Dervish Oral Poetry in Somalia: A Study in Semiotic Chora
Lines of verse sometimes live in the shadows of societies, cherished for gracefully bending ears with melodic imagery. Yet, Somali poetry defiantly lived outside shadows for centuries. While pastoral communities customarily use oration for historiography and storytelling, purposeful and complex oral poetry coursed through the veins of each Somali, creating a silent, formless unity.
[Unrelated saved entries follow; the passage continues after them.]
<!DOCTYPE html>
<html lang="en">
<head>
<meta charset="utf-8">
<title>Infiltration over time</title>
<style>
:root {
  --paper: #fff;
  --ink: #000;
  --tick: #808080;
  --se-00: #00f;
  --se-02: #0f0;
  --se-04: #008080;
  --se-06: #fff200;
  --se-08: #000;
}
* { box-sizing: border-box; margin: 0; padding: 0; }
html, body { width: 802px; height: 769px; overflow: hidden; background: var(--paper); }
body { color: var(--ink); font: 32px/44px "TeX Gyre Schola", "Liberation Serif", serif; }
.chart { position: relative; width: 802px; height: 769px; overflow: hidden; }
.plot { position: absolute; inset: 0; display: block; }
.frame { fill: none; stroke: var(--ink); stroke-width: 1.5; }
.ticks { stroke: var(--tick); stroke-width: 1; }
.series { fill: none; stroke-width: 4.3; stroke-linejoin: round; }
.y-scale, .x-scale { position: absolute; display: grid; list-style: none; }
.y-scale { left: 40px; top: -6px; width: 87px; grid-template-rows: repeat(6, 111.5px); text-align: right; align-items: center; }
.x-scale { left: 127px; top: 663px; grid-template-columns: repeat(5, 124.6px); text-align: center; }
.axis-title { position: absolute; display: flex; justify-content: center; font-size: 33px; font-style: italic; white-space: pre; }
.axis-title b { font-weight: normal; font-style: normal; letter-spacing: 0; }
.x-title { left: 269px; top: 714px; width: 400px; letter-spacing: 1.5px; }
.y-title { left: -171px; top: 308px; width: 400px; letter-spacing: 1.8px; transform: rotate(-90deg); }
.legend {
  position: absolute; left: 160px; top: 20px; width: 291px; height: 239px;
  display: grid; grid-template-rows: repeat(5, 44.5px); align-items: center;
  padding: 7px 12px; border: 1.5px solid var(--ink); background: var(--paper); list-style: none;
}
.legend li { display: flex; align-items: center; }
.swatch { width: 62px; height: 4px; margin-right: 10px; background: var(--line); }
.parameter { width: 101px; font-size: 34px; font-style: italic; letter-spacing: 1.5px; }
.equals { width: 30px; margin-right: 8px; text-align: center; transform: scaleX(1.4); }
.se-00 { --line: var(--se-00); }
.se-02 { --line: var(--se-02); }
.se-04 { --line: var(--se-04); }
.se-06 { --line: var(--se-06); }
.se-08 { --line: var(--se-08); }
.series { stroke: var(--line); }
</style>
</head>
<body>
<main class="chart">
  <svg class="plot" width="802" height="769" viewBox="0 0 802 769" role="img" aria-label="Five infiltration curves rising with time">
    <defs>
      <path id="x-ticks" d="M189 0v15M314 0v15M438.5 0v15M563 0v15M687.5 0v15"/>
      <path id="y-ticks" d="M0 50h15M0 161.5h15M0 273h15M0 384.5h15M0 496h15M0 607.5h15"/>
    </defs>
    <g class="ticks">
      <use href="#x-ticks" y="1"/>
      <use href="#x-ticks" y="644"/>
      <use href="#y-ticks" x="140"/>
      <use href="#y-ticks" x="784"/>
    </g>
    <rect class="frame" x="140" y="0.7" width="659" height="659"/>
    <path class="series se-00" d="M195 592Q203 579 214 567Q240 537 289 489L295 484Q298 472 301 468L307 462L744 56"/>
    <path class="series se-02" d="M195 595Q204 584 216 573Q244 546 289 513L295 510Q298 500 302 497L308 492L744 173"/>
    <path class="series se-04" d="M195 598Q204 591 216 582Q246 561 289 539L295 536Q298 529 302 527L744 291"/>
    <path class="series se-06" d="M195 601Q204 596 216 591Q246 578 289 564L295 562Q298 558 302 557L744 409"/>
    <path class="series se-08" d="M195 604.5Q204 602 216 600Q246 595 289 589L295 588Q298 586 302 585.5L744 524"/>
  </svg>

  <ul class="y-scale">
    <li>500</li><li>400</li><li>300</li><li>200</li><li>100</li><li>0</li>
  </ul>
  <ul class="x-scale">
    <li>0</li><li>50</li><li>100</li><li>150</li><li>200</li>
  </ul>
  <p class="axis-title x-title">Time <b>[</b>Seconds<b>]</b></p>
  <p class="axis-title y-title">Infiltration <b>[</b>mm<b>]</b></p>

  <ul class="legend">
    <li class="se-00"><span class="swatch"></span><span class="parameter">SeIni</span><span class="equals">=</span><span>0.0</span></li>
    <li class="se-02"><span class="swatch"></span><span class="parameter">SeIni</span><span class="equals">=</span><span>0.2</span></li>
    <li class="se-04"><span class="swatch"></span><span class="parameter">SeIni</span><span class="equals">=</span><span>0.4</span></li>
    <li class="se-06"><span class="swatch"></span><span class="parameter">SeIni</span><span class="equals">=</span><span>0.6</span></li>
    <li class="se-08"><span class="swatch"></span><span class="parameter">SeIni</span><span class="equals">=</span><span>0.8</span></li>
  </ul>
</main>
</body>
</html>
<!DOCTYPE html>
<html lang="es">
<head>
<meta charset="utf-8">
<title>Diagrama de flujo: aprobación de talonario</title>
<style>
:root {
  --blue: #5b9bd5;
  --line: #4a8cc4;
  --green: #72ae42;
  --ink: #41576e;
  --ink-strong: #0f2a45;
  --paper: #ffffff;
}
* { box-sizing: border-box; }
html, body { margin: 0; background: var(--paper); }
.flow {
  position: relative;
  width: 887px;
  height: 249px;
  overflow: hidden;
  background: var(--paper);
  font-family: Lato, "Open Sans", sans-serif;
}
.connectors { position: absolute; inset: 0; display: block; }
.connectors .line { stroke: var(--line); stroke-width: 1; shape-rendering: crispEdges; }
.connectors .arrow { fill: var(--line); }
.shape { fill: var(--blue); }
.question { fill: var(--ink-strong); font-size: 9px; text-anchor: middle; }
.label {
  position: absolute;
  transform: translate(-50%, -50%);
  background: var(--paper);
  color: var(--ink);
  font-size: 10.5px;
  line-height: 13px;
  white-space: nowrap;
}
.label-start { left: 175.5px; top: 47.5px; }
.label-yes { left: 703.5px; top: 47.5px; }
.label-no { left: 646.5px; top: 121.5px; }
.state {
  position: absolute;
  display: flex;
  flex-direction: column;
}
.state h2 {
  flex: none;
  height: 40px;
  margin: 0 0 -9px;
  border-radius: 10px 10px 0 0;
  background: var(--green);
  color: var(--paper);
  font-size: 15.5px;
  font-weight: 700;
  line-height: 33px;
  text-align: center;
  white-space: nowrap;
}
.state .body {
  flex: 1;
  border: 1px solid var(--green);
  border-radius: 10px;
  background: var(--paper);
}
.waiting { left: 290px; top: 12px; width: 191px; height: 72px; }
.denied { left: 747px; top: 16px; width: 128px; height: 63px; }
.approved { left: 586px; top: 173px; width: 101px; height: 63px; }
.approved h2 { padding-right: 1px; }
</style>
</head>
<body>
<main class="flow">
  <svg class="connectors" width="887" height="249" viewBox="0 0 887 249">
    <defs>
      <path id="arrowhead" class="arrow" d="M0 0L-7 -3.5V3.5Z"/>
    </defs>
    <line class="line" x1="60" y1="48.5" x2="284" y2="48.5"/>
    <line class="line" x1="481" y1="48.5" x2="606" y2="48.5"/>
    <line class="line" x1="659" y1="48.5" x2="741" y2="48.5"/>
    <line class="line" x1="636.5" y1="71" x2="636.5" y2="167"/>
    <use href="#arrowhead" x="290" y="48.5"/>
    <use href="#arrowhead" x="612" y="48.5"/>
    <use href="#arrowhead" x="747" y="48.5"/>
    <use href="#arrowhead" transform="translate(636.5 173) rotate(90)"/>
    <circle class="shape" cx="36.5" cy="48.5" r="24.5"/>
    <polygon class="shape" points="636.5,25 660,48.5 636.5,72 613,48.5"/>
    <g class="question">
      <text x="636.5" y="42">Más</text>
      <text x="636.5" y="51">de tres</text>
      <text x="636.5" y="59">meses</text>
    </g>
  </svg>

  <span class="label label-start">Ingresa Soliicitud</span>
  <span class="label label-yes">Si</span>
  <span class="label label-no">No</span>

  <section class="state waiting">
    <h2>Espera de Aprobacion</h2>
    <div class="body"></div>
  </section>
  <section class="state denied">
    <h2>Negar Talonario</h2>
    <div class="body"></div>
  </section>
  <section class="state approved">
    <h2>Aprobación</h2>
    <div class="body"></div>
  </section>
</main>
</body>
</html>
This research pinpoints the inseparable existence of Somali people from Islam, clan identity, and poetic language by analyzing poetic action from the anti-colonial Dervish Movement of 1899-1920. Using psychoanalyst and philosopher Julia Kristeva’s scholarship on poetic action, Somali poetry is used to attempt a pursuit of semiotic chora— the place where meaning is made. This research serves as an urgent acknowledgement and dialogue that Somali poetry holds keys to a reimagined polis.
Philosophy|African Studies|African literature|Modern history|Language|Religion
Meehan, Erin Elizabeth, "Dervish Oral Poetry in Somalia: A Study in Semiotic Chora" (2021). Doctoral Dissertations. AAI28713484.